Sedlec Ossuary from the district of the same name, is something that leaves you speechless: decorated with the bones of over 40 000 human skeletons, it leaves you mixed feelings: it's the guilt of artistically enjoying dead bodies, something that it's usually seen only as pain and suffering, without being scared or disgusted. But actually this crypt is a really an enjoyable and extraordinary piece of macabre art, and quite easy to reach on a day trip from Prague, only 70 km far away by car or train. We were not planning to go there, actually we didn't even know the existence of this place, until some friends during our nomad travel told us about it.The Bone Church in Kutna Hora, also known as the
The history of the Sedlec Ossuary in a nutshell, is quite interesting. Where nowadays is the Bone Church, it was before a very coveted burial place, that filled up quickly during the 14th century because of the Black Plague first and the Hussite War after. When it was decided to build there a roman catholic church, over 40 000 skeletons had to be unburied, to be deposited later in the lower chapel of the Church, the Ossuary. After a century a half-blind monk was given the duty to organize the remains of the unearthed bodies, that he simply stacked one over the other in the crypt. The masterpiece took shape only after 1870, when Frantisek Rint , a local woodcarver was commissioned the reorganization of the chapel that he transformed in what is known nowadays as the Bone Church.

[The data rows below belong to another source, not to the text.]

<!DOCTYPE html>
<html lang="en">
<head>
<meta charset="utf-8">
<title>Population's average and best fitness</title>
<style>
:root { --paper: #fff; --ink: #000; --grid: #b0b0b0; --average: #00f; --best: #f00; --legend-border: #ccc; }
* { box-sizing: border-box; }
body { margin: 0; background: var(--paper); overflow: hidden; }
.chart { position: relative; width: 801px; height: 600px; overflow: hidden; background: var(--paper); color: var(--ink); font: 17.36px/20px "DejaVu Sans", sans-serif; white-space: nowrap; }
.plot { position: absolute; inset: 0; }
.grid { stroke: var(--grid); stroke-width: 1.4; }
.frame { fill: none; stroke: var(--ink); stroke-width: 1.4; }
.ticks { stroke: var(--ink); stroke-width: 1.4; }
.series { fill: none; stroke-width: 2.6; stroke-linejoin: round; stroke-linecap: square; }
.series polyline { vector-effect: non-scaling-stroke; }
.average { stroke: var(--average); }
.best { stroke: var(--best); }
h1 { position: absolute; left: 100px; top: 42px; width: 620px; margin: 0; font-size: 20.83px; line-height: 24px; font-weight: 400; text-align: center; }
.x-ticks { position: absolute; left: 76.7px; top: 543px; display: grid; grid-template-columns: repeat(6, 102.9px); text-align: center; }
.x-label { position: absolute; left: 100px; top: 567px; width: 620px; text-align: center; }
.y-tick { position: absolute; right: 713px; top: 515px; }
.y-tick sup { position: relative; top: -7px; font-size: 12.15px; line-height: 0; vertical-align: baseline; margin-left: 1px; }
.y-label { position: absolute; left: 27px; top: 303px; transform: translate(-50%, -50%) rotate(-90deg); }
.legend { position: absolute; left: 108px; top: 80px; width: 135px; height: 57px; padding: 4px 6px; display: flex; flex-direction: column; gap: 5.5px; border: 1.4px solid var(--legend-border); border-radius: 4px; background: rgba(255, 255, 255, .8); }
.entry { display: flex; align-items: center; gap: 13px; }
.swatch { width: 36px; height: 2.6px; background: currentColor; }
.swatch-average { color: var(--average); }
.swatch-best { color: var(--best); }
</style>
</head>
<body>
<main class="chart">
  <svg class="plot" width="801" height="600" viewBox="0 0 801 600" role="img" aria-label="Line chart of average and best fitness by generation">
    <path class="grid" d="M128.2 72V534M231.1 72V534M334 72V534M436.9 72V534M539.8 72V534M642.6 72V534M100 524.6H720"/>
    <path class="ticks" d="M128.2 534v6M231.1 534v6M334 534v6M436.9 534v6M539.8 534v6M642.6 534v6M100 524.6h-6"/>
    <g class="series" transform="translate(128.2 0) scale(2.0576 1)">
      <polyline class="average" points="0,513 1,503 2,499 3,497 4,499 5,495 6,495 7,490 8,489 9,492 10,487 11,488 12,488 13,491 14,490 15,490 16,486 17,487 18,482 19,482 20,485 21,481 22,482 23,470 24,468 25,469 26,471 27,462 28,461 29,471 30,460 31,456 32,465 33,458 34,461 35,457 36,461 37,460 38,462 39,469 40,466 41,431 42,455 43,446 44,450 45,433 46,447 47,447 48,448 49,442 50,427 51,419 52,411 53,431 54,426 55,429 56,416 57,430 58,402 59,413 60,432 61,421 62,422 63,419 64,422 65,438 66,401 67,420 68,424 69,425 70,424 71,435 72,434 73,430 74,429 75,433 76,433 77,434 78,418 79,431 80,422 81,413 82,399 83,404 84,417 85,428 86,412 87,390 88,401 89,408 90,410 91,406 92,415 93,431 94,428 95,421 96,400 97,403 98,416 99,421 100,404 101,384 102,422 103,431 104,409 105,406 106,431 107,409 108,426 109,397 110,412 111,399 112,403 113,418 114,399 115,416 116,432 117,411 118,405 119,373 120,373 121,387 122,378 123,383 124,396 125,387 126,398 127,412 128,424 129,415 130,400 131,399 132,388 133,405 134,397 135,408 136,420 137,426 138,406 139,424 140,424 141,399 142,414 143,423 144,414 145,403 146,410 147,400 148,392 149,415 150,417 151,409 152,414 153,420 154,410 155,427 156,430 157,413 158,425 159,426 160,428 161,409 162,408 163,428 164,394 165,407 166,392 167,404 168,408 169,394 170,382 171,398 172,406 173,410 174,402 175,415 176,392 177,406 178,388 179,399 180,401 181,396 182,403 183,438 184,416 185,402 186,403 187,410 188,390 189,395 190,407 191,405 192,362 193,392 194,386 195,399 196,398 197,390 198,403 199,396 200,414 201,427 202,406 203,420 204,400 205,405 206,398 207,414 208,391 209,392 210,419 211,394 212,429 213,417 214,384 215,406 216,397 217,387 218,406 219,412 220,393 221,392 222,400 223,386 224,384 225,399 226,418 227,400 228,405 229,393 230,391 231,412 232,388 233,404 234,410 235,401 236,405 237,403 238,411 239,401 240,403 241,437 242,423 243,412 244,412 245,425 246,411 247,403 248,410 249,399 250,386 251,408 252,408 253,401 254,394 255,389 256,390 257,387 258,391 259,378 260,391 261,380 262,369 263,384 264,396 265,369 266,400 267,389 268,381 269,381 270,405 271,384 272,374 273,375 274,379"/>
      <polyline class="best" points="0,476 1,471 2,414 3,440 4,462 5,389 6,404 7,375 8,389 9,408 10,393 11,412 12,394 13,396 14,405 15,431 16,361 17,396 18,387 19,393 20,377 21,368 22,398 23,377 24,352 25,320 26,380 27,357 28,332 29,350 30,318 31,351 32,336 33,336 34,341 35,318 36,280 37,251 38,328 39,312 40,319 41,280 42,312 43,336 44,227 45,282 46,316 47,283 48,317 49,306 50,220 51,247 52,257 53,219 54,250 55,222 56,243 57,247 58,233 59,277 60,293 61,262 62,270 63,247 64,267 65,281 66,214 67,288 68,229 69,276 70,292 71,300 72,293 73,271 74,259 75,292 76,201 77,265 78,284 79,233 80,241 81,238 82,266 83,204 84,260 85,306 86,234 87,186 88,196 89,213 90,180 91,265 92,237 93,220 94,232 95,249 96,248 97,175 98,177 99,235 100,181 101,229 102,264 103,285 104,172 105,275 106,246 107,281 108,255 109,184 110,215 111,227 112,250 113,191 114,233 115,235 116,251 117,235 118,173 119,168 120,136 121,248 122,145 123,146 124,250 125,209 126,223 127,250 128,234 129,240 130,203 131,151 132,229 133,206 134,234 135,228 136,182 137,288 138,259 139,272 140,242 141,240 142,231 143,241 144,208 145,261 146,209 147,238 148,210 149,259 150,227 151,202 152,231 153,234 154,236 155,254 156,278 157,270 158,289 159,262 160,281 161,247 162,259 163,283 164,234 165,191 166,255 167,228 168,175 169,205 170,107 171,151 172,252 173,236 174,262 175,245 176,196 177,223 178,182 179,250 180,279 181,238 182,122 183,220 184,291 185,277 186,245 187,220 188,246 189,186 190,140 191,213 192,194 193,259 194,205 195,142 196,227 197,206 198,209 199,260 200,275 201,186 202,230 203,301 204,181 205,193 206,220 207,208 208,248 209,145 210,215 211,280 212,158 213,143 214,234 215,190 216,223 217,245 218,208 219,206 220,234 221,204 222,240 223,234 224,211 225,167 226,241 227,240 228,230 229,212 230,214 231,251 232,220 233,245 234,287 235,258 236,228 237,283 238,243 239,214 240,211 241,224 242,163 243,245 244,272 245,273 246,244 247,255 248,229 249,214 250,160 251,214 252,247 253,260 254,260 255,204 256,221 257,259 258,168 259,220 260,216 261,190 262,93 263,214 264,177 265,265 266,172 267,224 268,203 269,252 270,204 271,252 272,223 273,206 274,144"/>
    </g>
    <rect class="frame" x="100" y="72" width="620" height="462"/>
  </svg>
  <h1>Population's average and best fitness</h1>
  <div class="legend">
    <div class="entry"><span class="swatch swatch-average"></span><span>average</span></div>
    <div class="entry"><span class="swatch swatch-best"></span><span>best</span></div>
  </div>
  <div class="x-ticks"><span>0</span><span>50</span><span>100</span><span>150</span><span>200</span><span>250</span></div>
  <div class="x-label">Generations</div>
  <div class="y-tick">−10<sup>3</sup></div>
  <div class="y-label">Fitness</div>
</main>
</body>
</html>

The bones were used as a decoration, and only superimposed to the preexisting structure of the Church made of bricks and stone.

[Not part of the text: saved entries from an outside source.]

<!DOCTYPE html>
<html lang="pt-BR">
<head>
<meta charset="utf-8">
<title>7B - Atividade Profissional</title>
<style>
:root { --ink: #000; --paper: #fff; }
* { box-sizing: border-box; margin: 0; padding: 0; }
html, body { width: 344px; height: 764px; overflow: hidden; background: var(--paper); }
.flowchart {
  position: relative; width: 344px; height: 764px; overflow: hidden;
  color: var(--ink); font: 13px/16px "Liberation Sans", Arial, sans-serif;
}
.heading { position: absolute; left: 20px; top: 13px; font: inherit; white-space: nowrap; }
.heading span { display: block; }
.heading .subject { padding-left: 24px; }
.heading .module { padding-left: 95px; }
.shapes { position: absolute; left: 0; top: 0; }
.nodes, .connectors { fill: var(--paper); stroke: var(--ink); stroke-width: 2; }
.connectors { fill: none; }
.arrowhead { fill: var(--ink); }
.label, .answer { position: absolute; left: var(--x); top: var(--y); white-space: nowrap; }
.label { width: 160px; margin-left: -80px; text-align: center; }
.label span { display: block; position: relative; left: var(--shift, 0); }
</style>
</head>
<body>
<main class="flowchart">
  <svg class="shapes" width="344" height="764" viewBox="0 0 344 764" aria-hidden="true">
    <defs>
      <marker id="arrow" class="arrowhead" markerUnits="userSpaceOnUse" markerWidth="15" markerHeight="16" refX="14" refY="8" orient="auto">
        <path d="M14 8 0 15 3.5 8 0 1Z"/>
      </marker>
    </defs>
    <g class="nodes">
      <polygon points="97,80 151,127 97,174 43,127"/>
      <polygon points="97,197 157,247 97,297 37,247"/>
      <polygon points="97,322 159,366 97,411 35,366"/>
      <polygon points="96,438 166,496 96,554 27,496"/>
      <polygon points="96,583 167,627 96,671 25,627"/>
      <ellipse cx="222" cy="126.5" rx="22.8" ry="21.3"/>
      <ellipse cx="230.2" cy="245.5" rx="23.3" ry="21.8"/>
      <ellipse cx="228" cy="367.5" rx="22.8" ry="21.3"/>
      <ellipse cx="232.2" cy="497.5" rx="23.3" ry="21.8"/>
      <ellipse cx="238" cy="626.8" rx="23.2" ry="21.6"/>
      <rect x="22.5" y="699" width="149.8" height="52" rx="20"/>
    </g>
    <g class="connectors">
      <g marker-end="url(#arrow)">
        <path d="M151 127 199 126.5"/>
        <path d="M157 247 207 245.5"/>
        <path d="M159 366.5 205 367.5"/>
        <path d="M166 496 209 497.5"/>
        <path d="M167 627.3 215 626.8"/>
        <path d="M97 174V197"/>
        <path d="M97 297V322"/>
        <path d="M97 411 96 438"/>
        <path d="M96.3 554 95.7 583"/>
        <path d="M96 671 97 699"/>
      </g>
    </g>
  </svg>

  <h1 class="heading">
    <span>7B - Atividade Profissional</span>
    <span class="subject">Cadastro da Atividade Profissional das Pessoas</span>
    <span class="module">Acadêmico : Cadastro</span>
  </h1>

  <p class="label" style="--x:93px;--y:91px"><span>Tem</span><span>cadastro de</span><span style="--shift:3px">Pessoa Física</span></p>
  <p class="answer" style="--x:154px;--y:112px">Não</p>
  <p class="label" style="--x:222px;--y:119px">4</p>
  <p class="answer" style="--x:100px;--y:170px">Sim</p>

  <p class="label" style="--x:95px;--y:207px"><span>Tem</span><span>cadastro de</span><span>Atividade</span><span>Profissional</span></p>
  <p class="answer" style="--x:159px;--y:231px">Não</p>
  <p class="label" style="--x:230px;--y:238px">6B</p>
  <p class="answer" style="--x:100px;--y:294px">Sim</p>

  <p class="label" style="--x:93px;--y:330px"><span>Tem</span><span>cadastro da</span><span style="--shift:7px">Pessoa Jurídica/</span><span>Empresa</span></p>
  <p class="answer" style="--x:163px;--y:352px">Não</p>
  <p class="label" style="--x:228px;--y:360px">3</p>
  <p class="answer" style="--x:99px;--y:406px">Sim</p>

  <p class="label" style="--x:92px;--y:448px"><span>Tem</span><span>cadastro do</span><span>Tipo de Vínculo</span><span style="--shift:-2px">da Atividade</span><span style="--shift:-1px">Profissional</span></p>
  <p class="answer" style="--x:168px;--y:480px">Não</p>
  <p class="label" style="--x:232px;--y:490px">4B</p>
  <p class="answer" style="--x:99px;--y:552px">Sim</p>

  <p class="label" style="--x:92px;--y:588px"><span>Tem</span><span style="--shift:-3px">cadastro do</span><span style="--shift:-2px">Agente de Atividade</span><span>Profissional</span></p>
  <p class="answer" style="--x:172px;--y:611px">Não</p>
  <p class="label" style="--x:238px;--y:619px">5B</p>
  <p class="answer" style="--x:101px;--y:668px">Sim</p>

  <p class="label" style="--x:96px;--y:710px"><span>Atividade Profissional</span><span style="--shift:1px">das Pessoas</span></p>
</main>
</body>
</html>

The most impressive piece of art is the central chandelier, that is said to be built with at least one piece of every bone present in the human body. Despite the Sedlec Ossuary probably owns it half of its fame, what is striking your attention while visiting are the details: garlands and crosses of skulls, angels and bones put together as if they always were, and a small bird that looks like is pecking a scared skeleton. The other element that is emerging is the light, creating nice contrasts and casting rays of light over the eccentric furnishings.
Overall, the 3$ required to enter the Bone Church (student discounts and cumulative tickets also available) are definitely worth it, not to consider that there are other interesting landmarks to visit in Kutna Hora, like the Church of St Barbara, a beautiful UNESCO world heritage site. So you are warned, if you are planning to visit Prague don't miss a visit also to the Bone Church! And we found out that the Ossuary in Czech Republic is not the only one of this kind in the world: for sure we will not miss the opportunity to visit also the Bone Church in my hometown, Rome, called Santa Maria della Concezione dei Cappuccini or Capuchin Crypt. And we have another reason also to go to Portugal, and visit the “Capela dos Ossos” in Evora!
Soon we will upload a new Photo Album with more photos of the Chapel and of the city. In the meanwhile if you want to find out more details about the history of the Sedlec Ossuary, you can visit Wikipedia, or this oldish but informative website.